* [Work instruction]
Write out all of the records precisely. Skip anything that is a picture.

-------- Source information --------

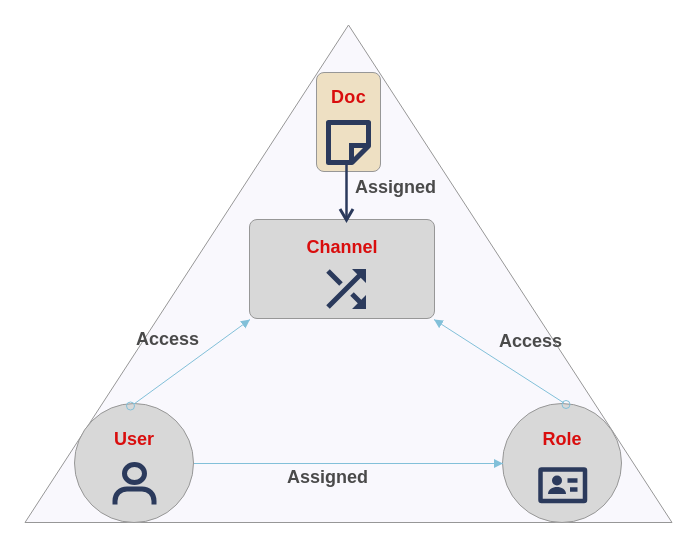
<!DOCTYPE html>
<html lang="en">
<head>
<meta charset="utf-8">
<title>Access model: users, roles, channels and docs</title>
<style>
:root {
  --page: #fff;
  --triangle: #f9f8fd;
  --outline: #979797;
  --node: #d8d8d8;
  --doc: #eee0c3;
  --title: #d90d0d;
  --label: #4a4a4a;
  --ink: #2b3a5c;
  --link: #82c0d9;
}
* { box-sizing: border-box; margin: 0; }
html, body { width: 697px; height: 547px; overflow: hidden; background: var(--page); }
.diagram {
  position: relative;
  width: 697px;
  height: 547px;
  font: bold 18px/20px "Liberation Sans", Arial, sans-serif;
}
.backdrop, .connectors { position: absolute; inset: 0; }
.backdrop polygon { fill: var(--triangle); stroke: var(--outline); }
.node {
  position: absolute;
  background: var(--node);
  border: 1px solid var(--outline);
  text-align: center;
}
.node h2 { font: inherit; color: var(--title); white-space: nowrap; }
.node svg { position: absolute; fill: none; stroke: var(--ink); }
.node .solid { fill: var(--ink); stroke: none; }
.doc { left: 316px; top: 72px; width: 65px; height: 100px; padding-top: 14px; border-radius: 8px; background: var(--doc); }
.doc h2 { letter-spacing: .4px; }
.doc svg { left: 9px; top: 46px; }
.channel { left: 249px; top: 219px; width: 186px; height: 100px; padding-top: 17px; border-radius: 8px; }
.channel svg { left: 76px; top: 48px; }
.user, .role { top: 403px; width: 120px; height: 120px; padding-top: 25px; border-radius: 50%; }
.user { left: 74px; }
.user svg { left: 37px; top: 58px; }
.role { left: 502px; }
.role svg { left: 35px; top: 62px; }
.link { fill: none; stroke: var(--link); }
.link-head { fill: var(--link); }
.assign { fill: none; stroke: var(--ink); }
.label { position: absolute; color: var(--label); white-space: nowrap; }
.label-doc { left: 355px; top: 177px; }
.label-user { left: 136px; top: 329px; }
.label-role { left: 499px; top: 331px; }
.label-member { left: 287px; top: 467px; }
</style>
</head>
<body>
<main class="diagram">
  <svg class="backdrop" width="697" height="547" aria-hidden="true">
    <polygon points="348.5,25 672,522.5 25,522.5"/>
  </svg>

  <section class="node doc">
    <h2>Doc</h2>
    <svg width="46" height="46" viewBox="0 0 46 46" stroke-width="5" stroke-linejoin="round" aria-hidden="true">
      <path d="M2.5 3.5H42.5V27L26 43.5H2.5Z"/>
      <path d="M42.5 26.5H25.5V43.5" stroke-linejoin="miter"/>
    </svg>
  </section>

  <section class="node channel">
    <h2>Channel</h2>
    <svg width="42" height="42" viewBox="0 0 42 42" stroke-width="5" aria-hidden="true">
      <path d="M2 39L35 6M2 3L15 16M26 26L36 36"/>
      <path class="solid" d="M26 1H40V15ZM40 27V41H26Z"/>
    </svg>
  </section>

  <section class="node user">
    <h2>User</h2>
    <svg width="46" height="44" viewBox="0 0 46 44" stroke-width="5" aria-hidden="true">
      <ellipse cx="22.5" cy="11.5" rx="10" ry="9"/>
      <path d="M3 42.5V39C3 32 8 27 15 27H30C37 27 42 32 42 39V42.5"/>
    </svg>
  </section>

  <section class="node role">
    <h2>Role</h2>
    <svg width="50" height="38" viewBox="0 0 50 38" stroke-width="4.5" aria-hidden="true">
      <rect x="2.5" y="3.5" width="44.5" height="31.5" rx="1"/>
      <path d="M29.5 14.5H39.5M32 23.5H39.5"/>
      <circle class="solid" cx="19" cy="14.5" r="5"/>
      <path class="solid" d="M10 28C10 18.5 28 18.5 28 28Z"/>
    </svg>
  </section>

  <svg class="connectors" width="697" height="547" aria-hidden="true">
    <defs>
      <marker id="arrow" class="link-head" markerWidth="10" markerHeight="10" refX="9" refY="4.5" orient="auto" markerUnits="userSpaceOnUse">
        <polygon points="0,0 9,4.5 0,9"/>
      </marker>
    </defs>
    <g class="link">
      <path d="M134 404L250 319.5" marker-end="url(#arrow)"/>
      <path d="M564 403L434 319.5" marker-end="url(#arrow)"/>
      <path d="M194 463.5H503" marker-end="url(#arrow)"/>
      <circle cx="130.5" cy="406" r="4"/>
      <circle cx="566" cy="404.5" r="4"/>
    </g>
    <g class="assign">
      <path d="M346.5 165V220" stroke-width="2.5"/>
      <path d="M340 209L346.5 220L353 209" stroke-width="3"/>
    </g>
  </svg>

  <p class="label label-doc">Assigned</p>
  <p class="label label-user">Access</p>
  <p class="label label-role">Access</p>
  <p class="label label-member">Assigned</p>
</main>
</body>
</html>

--------

* [Result below]
<!DOCTYPE html>
<html lang="en">
<head>
<meta charset="utf-8">
<title>Access model: users, roles, channels and docs</title>
<style>
:root {
  --page: #fff;
  --triangle: #f9f8fd;
  --outline: #979797;
  --node: #d8d8d8;
  --doc: #eee0c3;
  --title: #d90d0d;
  --label: #4a4a4a;
  --ink: #2b3a5c;
  --link: #82c0d9;
}
* { box-sizing: border-box; margin: 0; }
html, body { width: 697px; height: 547px; overflow: hidden; background: var(--page); }
.diagram {
  position: relative;
  width: 697px;
  height: 547px;
  font: bold 18px/20px "Liberation Sans", Arial, sans-serif;
}
.backdrop, .connectors { position: absolute; inset: 0; }
.backdrop polygon { fill: var(--triangle); stroke: var(--outline); }
.node {
  position: absolute;
  background: var(--node);
  border: 1px solid var(--outline);
  text-align: center;
}
.node h2 { font: inherit; color: var(--title); white-space: nowrap; }
.node svg { position: absolute; fill: none; stroke: var(--ink); }
.node .solid { fill: var(--ink); stroke: none; }
.doc { left: 316px; top: 72px; width: 65px; height: 100px; padding-top: 14px; border-radius: 8px; background: var(--doc); }
.doc h2 { letter-spacing: .4px; }
.doc svg { left: 9px; top: 46px; }
.channel { left: 249px; top: 219px; width: 186px; height: 100px; padding-top: 17px; border-radius: 8px; }
.channel svg { left: 76px; top: 48px; }
.user, .role { top: 403px; width: 120px; height: 120px; padding-top: 25px; border-radius: 50%; }
.user { left: 74px; }
.user svg { left: 37px; top: 58px; }
.role { left: 502px; }
.role svg { left: 35px; top: 62px; }
.link { fill: none; stroke: var(--link); }
.link-head { fill: var(--link); }
.assign { fill: none; stroke: var(--ink); }
.label { position: absolute; color: var(--label); white-space: nowrap; }
.label-doc { left: 355px; top: 177px; }
.label-user { left: 136px; top: 329px; }
.label-role { left: 499px; top: 331px; }
.label-member { left: 287px; top: 467px; }
</style>
</head>
<body>
<main class="diagram">
  <svg class="backdrop" width="697" height="547" aria-hidden="true">
    <polygon points="348.5,25 672,522.5 25,522.5"/>
  </svg>

  <section class="node doc">
    <h2>Doc</h2>
    <svg width="46" height="46" viewBox="0 0 46 46" stroke-width="5" stroke-linejoin="round" aria-hidden="true">
      <path d="M2.5 3.5H42.5V27L26 43.5H2.5Z"/>
      <path d="M42.5 26.5H25.5V43.5" stroke-linejoin="miter"/>
    </svg>
  </section>

  <section class="node channel">
    <h2>Channel</h2>
    <svg width="42" height="42" viewBox="0 0 42 42" stroke-width="5" aria-hidden="true">
      <path d="M2 39L35 6M2 3L15 16M26 26L36 36"/>
      <path class="solid" d="M26 1H40V15ZM40 27V41H26Z"/>
    </svg>
  </section>

  <section class="node user">
    <h2>User</h2>
    <svg width="46" height="44" viewBox="0 0 46 44" stroke-width="5" aria-hidden="true">
      <ellipse cx="22.5" cy="11.5" rx="10" ry="9"/>
      <path d="M3 42.5V39C3 32 8 27 15 27H30C37 27 42 32 42 39V42.5"/>
    </svg>
  </section>

  <section class="node role">
    <h2>Role</h2>
    <svg width="50" height="38" viewBox="0 0 50 38" stroke-width="4.5" aria-hidden="true">
      <rect x="2.5" y="3.5" width="44.5" height="31.5" rx="1"/>
      <path d="M29.5 14.5H39.5M32 23.5H39.5"/>
      <circle class="solid" cx="19" cy="14.5" r="5"/>
      <path class="solid" d="M10 28C10 18.5 28 18.5 28 28Z"/>
    </svg>
  </section>

  <svg class="connectors" width="697" height="547" aria-hidden="true">
    <defs>
      <marker id="arrow" class="link-head" markerWidth="10" markerHeight="10" refX="9" refY="4.5" orient="auto" markerUnits="userSpaceOnUse">
        <polygon points="0,0 9,4.5 0,9"/>
      </marker>
    </defs>
    <g class="link">
      <path d="M134 404L250 319.5" marker-end="url(#arrow)"/>
      <path d="M564 403L434 319.5" marker-end="url(#arrow)"/>
      <path d="M194 463.5H503" marker-end="url(#arrow)"/>
      <circle cx="130.5" cy="406" r="4"/>
      <circle cx="566" cy="404.5" r="4"/>
    </g>
    <g class="assign">
      <path d="M346.5 165V220" stroke-width="2.5"/>
      <path d="M340 209L346.5 220L353 209" stroke-width="3"/>
    </g>
  </svg>

  <p class="label label-doc">Assigned</p>
  <p class="label label-user">Access</p>
  <p class="label label-role">Access</p>
  <p class="label label-member">Assigned</p>
</main>
</body>
</html>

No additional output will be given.